Again, hatred arises at what Trump did even more than what he says or how he says it.
But there is a final asterisk.
What made Obama unpopular with the public—until his last year when he ceded the spotlight to Clinton and Trump and then was liked in absentia the more he was neither seen nor heard—was his wide social, cultural, economic, and political assault on conservatism.
Obama ridiculed the tea-party movement with the obscene “tea-bagger” put-down. He told Latinos to “punish their enemies,” by whom he meant Republicans. His attorney general, Eric Holder, referred to blacks as “my people.” The EPA began making rather than enforcing laws.
Obama sought to promote Iran as a foil to the Gulf monarchies and Israel, an effort that explains much of the otherwise inexplicable Iran deal and Iran’s current adventurism. Rappers visited the White House, some with long histories of obscenity and anti-police rhetoric.
From “Cash-for-Clunkers” to Benghazi, the left-wing effort was 360 degrees, all-encompassing. Conservatives feared Obama was not so much changing politics as “fundamentally transforming America” as he had promised. Obama supporters bragged of a much-hailed new demography that had created a vast new constituency of the lockstep non-white voters supposedly now united not by class, or politics or culture, but by the mere fact of their appearance.
Trump has pushed a far more ambitious agenda, and one that is as conservative as Obama’s was progressive. He apparently had every intention of using the pen-and-phone model bequeathed by Obama to do it any way possible.
But more importantly, Trump’s lidless eyes never sleep. He is a 24/7 force of nature. No controversy is too trivial, too silly, too irrelevant to escape his Twitter commentary. Or rather Trump believes he is an existential war with the media, celebrities, elites of all sorts and the general status quo, or what we might call the American progressive project and its elite coastal architects.
Trump senses that the more he offends them, and the more so they pronounce him a dunce, a nut, a boor, a criminal, an ogre, then all the more they reveal what many had suspected about them but had no hard evidence to substantiate those suspicions. Trump believes his checkered social life is now transparent and serves as a sort of armor when he jousts with the sober and judicious whose pretense of civility is ripped away leaving them hypocritical when they foam, swear, and damn the current president.

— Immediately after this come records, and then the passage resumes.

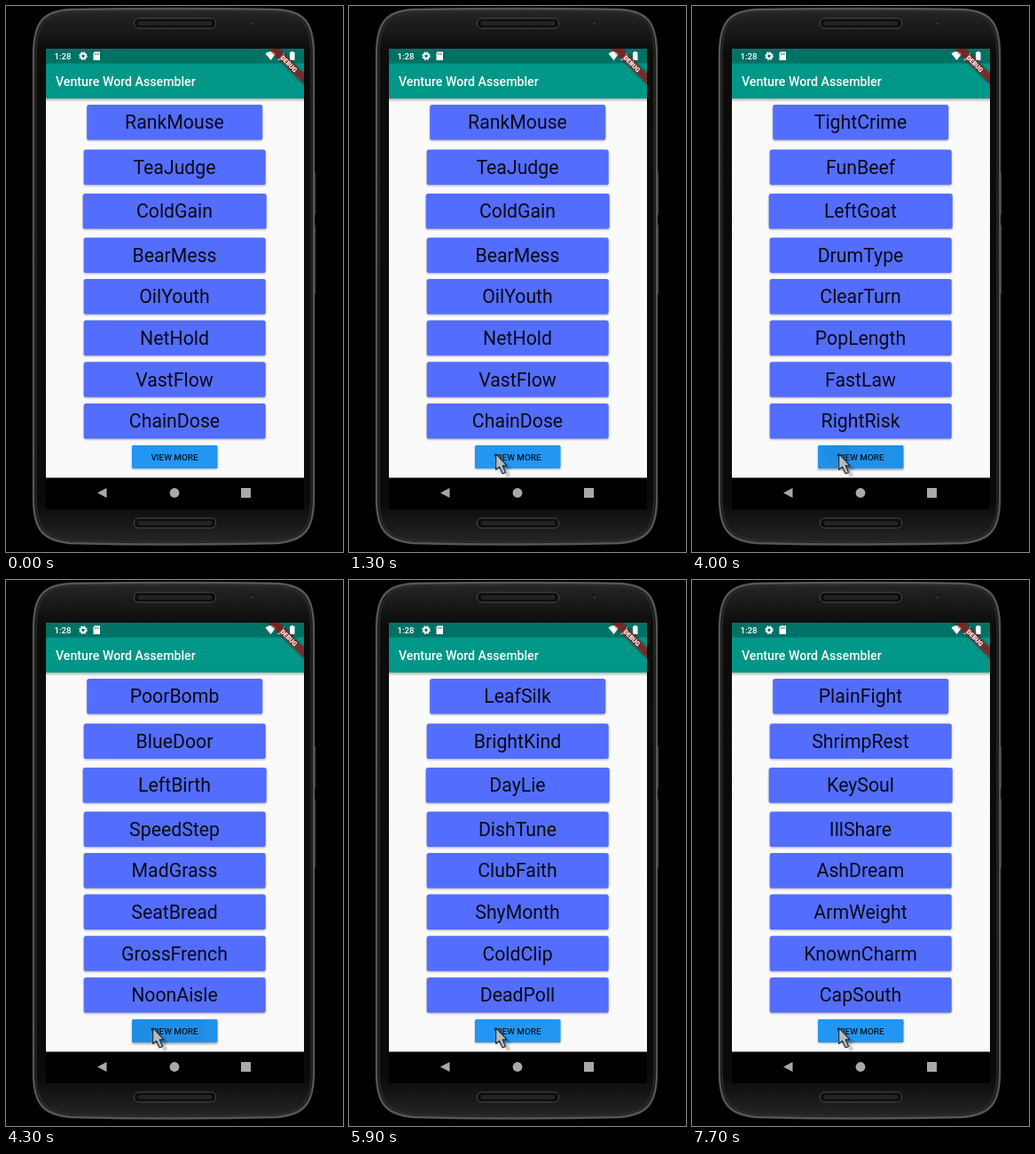
An HTML page for the animation above (8000 ms loop, 380 by 614 pixels).

```html
<!DOCTYPE html>
<html lang="en">
<head>
<meta charset="utf-8">
<title>Phone app</title>
<style>
  html, body { margin: 0; width: 100%; height: 100%; overflow: hidden; background: #000; }
  svg { display: block; width: 100%; height: 100%; font-family: Roboto, sans-serif; }
  .names { font-size: 21.25px; text-anchor: middle; fill: #080a14; }
  .medium { font-weight: 500; }
</style>
</head>
<body>
<svg viewBox="0 0 380 614">
  <defs>
    <linearGradient id="body" x2="0" y2="1">
      <stop offset="0" stop-color="#262624"/>
      <stop offset=".08" stop-color="#0c0c0b"/>
      <stop offset=".92" stop-color="#0a0a09"/>
      <stop offset="1" stop-color="#262624"/>
    </linearGradient>
    <linearGradient id="barShadow" x2="0" y2="1">
      <stop stop-color="#000" stop-opacity=".3"/>
      <stop offset="1" stop-color="#000" stop-opacity="0"/>
    </linearGradient>
    <filter id="soft" x="-30%" y="-60%" width="160%" height="220%"><feGaussianBlur stdDeviation=".9"/></filter>
    <filter id="blur" x="-30%" y="-60%" width="160%" height="220%"><feGaussianBlur stdDeviation="1.800"/></filter>
    <clipPath id="screen"><rect x="45" y="48" width="291" height="482.600"/></clipPath>
    <clipPath id="moreShape"><rect x="142" y="494" width="96.500" height="26" rx="1.5"/></clipPath>
    <g id="grille">
      <rect width="92" height="11" rx="5" fill="#0c0c0c" stroke="#4c4c4a"/>
      <rect x="4" y="3" width="84" height="5" rx="2.5" fill="#232322"/>
    </g>
  </defs>

  <rect width="380" height="614"/>
  <g fill="#3c3c3a" stroke="#5a5a58" stroke-width=".6">
    <rect x="345" y="187" width="3.500" height="48" rx="1.2"/>
    <rect x="345" y="246" width="3.500" height="78" rx="1.2"/>
  </g>
  <path fill="url(#body)" stroke="#565654" stroke-width="2.4"
    d="M31 55C31 19 41 6 72 4Q190 2 306 4C337 6 347 19 347 55V554C347 588 337 601 306 604Q190 607 72 604C41 601 31 588 31 554Z"/>
  <path fill="none" stroke="#2c2c2a" stroke-width="1.4"
    d="M34 55C34 22 43 9 73 7Q190 5 305 7C335 9 344 22 344 55V554C344 585 335 598 305 601Q190 604 73 601C43 598 34 585 34 554Z"/>
  <use href="#grille" x="144.500" y="14"/>
  <use href="#grille" x="144.500" y="576"/>
  <circle cx="277" cy="19.500" r="3.800" fill="#171a20"/>
  <circle cx="277" cy="19.500" r="1.800" fill="#2b2f48"/>
  <rect x="45" y="48" width="291" height="518"/>

  <g clip-path="url(#screen)">
    <rect x="45" y="48" width="291" height="483" fill="#fafafa"/>
    <rect x="45" y="104" width="291" height="4" fill="url(#barShadow)"/>
    <rect x="45" y="48" width="291" height="56" fill="#009688"/>
    <rect x="45" y="48" width="291" height="16.500" fill="#007165"/>
    <g fill="#fff" class="medium">
      <text x="54.500" y="60" font-size="9.600">1:28</text>
      <text x="56" y="90" font-size="14.170">Venture Word Assembler</text>
      <path d="M99.500 51.500H106V61H98.500V53.500Z"/>
      <path d="M292.500 53.500Q298.500 48.500 304.500 53.500L298.500 61Z"/>
      <path d="M306 61L314 52V61Z"/>
      <path d="M320 52H321.500V51H324V52H325.500V61H320Z"/>
    </g>
    <g fill="none" stroke="#fff">
      <circle cx="87" cy="56.200" r="2.700" stroke-width="2"/>
      <circle cx="87" cy="56.200" r="4.100" stroke-width="1.300" stroke-dasharray="1.800 1.420"/>
    </g>
    <path d="M100.500 53V55M102.300 53V55M104.100 53V55" stroke="#007165" stroke-width=".8"/>
    <g transform="translate(336 48) rotate(45)">
      <rect x="-28.300" y="19.800" width="56.600" height="8.500" opacity=".5" filter="url(#blur)"/>
      <rect x="-28.300" y="19.800" width="56.600" height="8.500" fill="#b71c1c" fill-opacity=".63"/>
      <text y="26.600" font-size="7.200" font-weight="900" fill="#fff" text-anchor="middle">DEBUG</text>
    </g>
    <g id="cards"></g>
    <g class="names" id="names"></g>
    <rect id="moreShadow" x="142" y="495" width="96.500" height="26" rx="1.500" opacity=".32" filter="url(#soft)"/>
    <g clip-path="url(#moreShape)">
      <rect x="142" y="494" width="97" height="26" fill="#2196f3"/>
      <rect id="highlight" x="142" y="494" width="97" height="26"/>
      <circle id="splash" cx="165" cy="504"/>
    </g>
    <text x="190" y="510.500" font-size="9.900" class="medium" fill-opacity=".87" text-anchor="middle">VIEW MORE</text>
  </g>

  <g fill="#a9a9a9">
    <path d="M103 547.500L113.500 542V553Z"/>
    <circle cx="190" cy="547.500" r="5.400"/>
    <rect x="265" y="542" width="11" height="11" rx=".8"/>
  </g>

  <g id="cursor">
    <path d="M5 5V23L9.500 19.500L13 27L17 25L13.500 18.500L19 18Z" opacity=".22" filter="url(#soft)"/>
    <path d="M.7.7V18.500L4.600 15.300L8.200 23L11.600 21.400L8.200 13.900H13Z" fill="#b3bcc1" stroke="#24282b" stroke-width="1.100" stroke-linejoin="round"/>
  </g>
</svg>

<script>
const LOOP = 8000, STEP = 100;
const nameSets = [
  "RankMouse TeaJudge ColdGain BearMess OilYouth NetHold VastFlow ChainDose",
  "TightCrime FunBeef LeftGoat DrumType ClearTurn PopLength FastLaw RightRisk",
  "PoorBomb BlueDoor LeftBirth SpeedStep MadGrass SeatBread GrossFrench NoonAisle",
  "LeafSilk BrightKind DayLie DishTune ClubFaith ShyMonth ColdClip DeadPoll",
  "PlainFight ShrimpRest KeySoul IllShare AshDream ArmWeight KnownCharm CapSouth"
].map(set => set.split(" "));
const swapTimes = [2500, 4200, 5700, 7600];
const presses = [[2700, 2900], [4000, 4400], [5500, 5900], [7400, 7700]];
const cardTops = [111, 161.5, 211, 260.5, 307, 353.5, 400.3, 447];
const cardWidths = [198, 205, 207, 205, 205, 205, 205, 205];

const $ = id => document.getElementById(id);
const set = (id, attrs) => {
  for (const key in attrs) $(id).setAttribute(key, attrs[key]);
};

$("cards").innerHTML = cardTops.map((y, i) => {
  const box = `x="${190.2 - cardWidths[i] / 2}" width="${cardWidths[i]}" height="39.5" rx="2.6"`;
  return `<rect ${box} y="${y + 1}" opacity=".32" filter="url(#soft)"/>
          <rect ${box} y="${y}" fill="#536dfe"/>`;
}).join("");
$("names").innerHTML = cardTops.map(y => `<text x="190" y="${y + 27.3}"></text>`).join("");
const labels = [...$("names").children];

function drawCursor(t) {
  const u = Math.min(1, (t - 400) / 800);
  const eased = 1 - (1 - u) ** 2;
  const [x, y] = t >= 1300 ? [165, 503] : [28 + 133 * eased, 420 + 82 * eased];
  set("cursor", { transform: `translate(${x} ${y})`, visibility: t < 400 ? "hidden" : "visible" });
}

function drawPress(t) {
  const press = presses.find(([start, end]) => t >= start && t < end);
  const progress = press ? (t - press[0] + STEP) / (press[1] - press[0] + STEP) : 0;
  const strength = Math.sin(Math.PI * progress);
  set("highlight", { opacity: 0.06 * strength });
  set("splash", { r: 75 * progress, opacity: 0.05 * strength });
  set("moreShadow", { y: 495 + 1.5 * strength });
}

function draw(now) {
  const t = Math.floor(now % LOOP / STEP) * STEP;
  const names = nameSets[swapTimes.filter(time => t >= time).length];
  labels.forEach((label, i) => {
    if (label.textContent !== names[i]) label.textContent = names[i];
  });
  drawCursor(t);
  drawPress(t);
}

const begin = performance.now();
function tick() {
  draw(performance.now() - begin);
  requestAnimationFrame(tick);
}
tick();
</script>
</body>
</html>
```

Media bias? The hatred for Trump manifests itself in 90 percent negative coverage, according to reputable media watchdogs.
Trump’s war with the Colin Kaepernick take-a-knee fad and the NBA-China nexus reminds us that hypocritical multimillionaires who grow rich throwing, catching, and bouncing balls are not by that fact to be looked up to as either moral or wise, but mostly remain clueless and hypocritical.

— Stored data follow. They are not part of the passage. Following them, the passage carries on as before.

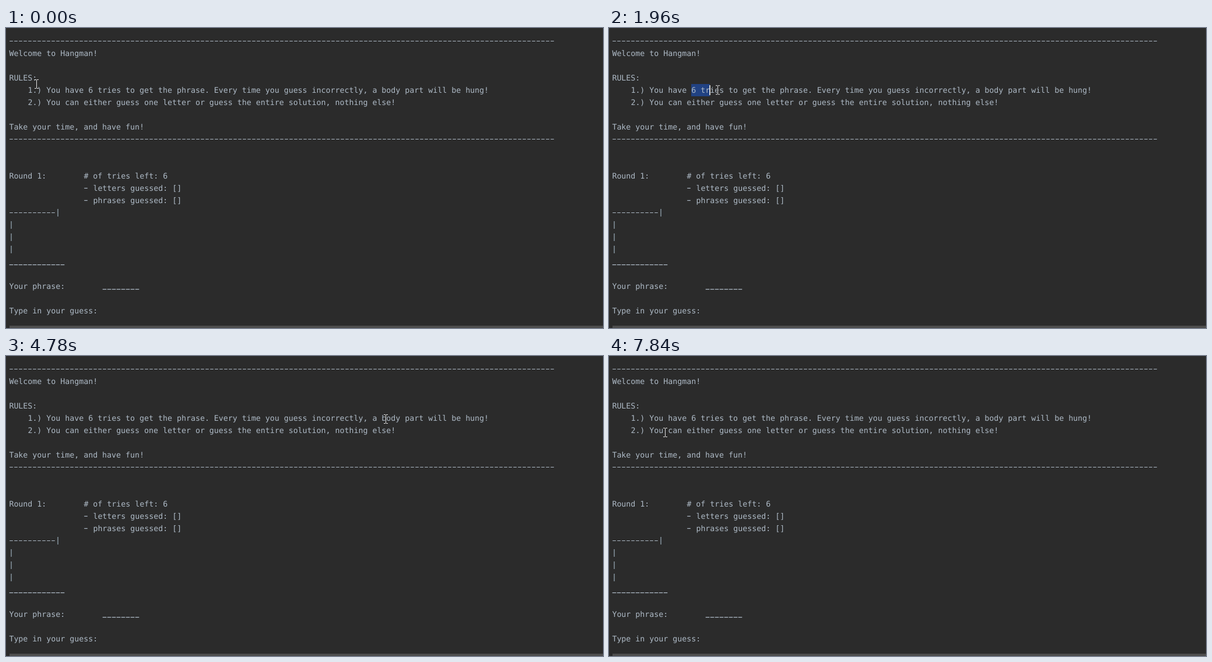
Write an HTML page that moves like this. It is 1024 px wide and 514 px high and loops after 7990 ms.

```html
<!DOCTYPE html>
<html lang="en">
<head>
<meta charset="utf-8">
<title>Hangman</title>
<style>
  html, body { margin: 0; width: 100%; height: 100%; overflow: hidden; background: #2b2b2b; }
  svg { display: block; width: 1024px; height: 514px; }
  text {
    font: 13.288px "DejaVu Sans Mono", "Noto Sans Mono", monospace;
    fill: #aebac6;
    white-space: pre;
    text-rendering: geometricPrecision;
  }
  line { stroke: #aebac6; stroke-width: 1.2; }
  .hyphen { stroke-dasharray: 5.6 2.4; }
  .blank { stroke-dasharray: 6.6 1.4; }
  .pole { stroke: #9db0bd; }
  #pointer path { fill: none; stroke: #e4e4e4; }
  #pointer .edge { stroke: #2b2b2b; stroke-width: 2.4; }
</style>
</head>
<body>
<svg viewBox="0 0 1024 514">
  <rect width="1024" height="514" fill="#2b2b2b"/>
  <rect x="6" y="510" width="1018" height="4" fill="#4d4d4d"/>
  <rect id="selection" y="96" height="21" fill="#214283"/>
  <g id="screen"></g>
  <rect id="caret" y="98" width="2" height="17" fill="#d0d0d0"/>
  <g id="pointer">
    <path class="edge" d="M0-7V7"/>
    <path d="M-3.5-7.5H-.5M.5-7.5H3.5M0-7V7M-3.5 7.5H-.5M.5 7.5H3.5"/>
  </g>
</svg>
<script>
const LOOP = 7990, CELL = 8, LEFT = 5, LINE = 21, FIRST = 27;
const byId = id => document.getElementById(id);
const colX = col => LEFT + col * CELL;
const colAt = x => Math.round((x - LEFT) / CELL);
const rowY = row => FIRST + row * LINE;

function add(tag, attrs, content = "") {
  const el = document.createElementNS("http://www.w3.org/2000/svg", tag);
  for (const key in attrs) el.setAttribute(key, attrs[key]);
  el.textContent = content;
  byId("screen").append(el);
}
const stroke = (kind, x1, x2, y1, y2) => add("line", { class: kind, x1, x2, y1, y2 });
const write = (row, col, words) => add("text", { x: colX(col) + 0.4, y: rowY(row) }, words);
function hyphens(row, col, count) {
  const y = rowY(row) - 4.5;
  stroke("hyphen", colX(col) + 1.2, colX(col + count) - 1.2, y, y);
}
function blanks(row, col, count) {
  const y = rowY(row) + 0.6;
  stroke("blank", colX(col) + 0.7, colX(col + count) - 0.7, y, y);
}
function pole(row, col) {
  const x = colX(col) + 4;
  stroke("pole", x, x, rowY(row) - 11, rowY(row) + 2);
}

hyphens(0, 0, 117);
write(1, 0, "Welcome to Hangman!");
write(3, 0, "RULES:");
write(4, 4, "1.) You have 6 tries to get the phrase. Every time you guess incorrectly, a body part will be hung!");
write(5, 4, "2.) You can either guess one letter or guess the entire solution, nothing else!");
write(7, 0, "Take your time, and have fun!");
hyphens(8, 0, 117);

write(11, 0, "Round 1:");
write(11, 16, "# of tries left: 6");
["letters", "phrases"].forEach((kind, i) => {
  hyphens(12 + i, 16, 1);
  write(12 + i, 18, kind + " guessed: []");
});
hyphens(14, 0, 10);
pole(14, 10);
for (let row = 15; row < 18; row++) pole(row, 0);
blanks(18, 0, 12);
write(20, 0, "Your phrase:");
blanks(20, 20, 8);
write(22, 0, "Type in your guess:");

// The pointer follows quadratic curves, each from where the last one ended,
// and is seen only once every STEP ms.
const STEP = 133;
const home = [52.5, 96];
const moves = [
  { start: 150, end: 1140, bend: [-2.4, 128], to: [143.5, 105] },
  { start: 1720, end: 2250, bend: [193.5, 106], to: [196.5, 107] },
  { start: 2750, end: 3530, bend: [310, 70], to: [429.5, 106] },
  { start: 3680, end: 4080, bend: [458, 107], to: [560.5, 109] },
  { start: 4390, end: 4780, bend: [698.5, 110], to: [651.5, 108] },
  { start: 5760, end: 6020, bend: [690, 125], to: [741, 111] },
  { start: 7120, end: 7840, bend: [5.6, 136.6], to: [96.5, 131] }
];

function progress({ start, end }, time) {
  const gaps = Math.round((end - start) / STEP);
  const passed = Math.floor((time - start) / (end - start) * gaps + 0.2);
  return Math.min(1, (passed + 1) / (gaps + 1));
}

function pointerAt(time) {
  let from = home;
  for (const move of moves) {
    if (time < move.start) break;
    const p = progress(move, time), q = 1 - p;
    from = from.map((v, i) => q * q * v + 2 * q * p * move.bend[i] + p * p * move.to[i]);
  }
  return from;
}

const DRAG = 1720, DRAG_END = 2250, DOUBLE_CLICK = 5630;
const clicks = [DRAG, 3530, 5360, DOUBLE_CLICK, 6840];
const word = { anchor: 80, caret: 84 };
const BLINK = 1530, LIT = 940;

function marksAt(time) {
  const press = clicks.findLast(click => click <= time);
  if (press === undefined) return { anchor: 0, caret: 0, lit: false };
  const lit = (time - press) % BLINK < LIT;
  if (press === DOUBLE_CLICK) return { ...word, lit };
  const anchor = colAt(pointerAt(press - 1)[0]);
  // Dragged text is marked one step behind the pointer.
  const caret = press === DRAG
    ? colAt(pointerAt(Math.min(time - STEP, DRAG_END))[0])
    : colAt(pointerAt(press)[0]);
  return { anchor: press === DRAG ? anchor : caret, caret, lit };
}

function draw(time) {
  const { anchor, caret, lit } = marksAt(time);
  byId("pointer").setAttribute("transform", `translate(${pointerAt(time).join(" ")})`);
  byId("caret").setAttribute("x", colX(caret) - 1);
  byId("caret").setAttribute("visibility", lit ? "visible" : "hidden");
  byId("selection").setAttribute("x", colX(anchor));
  byId("selection").setAttribute("width", (caret - anchor) * CELL);
}

const begin = performance.now();
function tick() {
  draw((performance.now() - begin) % LOOP);
  requestAnimationFrame(tick);
}
tick();
</script>
</body>
</html>
```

The bipartisan Washington establishment? If an outsider Manhattan wheeler-dealer without military or political experience can at last call an appeased China to account, can avoid a Libyan fiasco, can acknowledge that America is tired of a 18-year slog in Afghanistan when others would not, or believes ISIS thrived as a result of prior arcane restrictive U.S. rules of engagement—and he is proven largely right—then what does that say about the credentialed experts who dreamed up the bipartisan conventional wisdom that with a few more concessions China would eventually become Palo Alto or that Libya would bloom at the heart of the Arab Spring?
The Left detests Trump for a lot of reasons besides winning the 2016 election and aborting the progressive project. But mostly they hate his guts because he is trying and often succeeding to restore a conservative America at a time when his opponents thought that the mere idea was not just impossible but unhinged.
And that is absolutely unforgivable.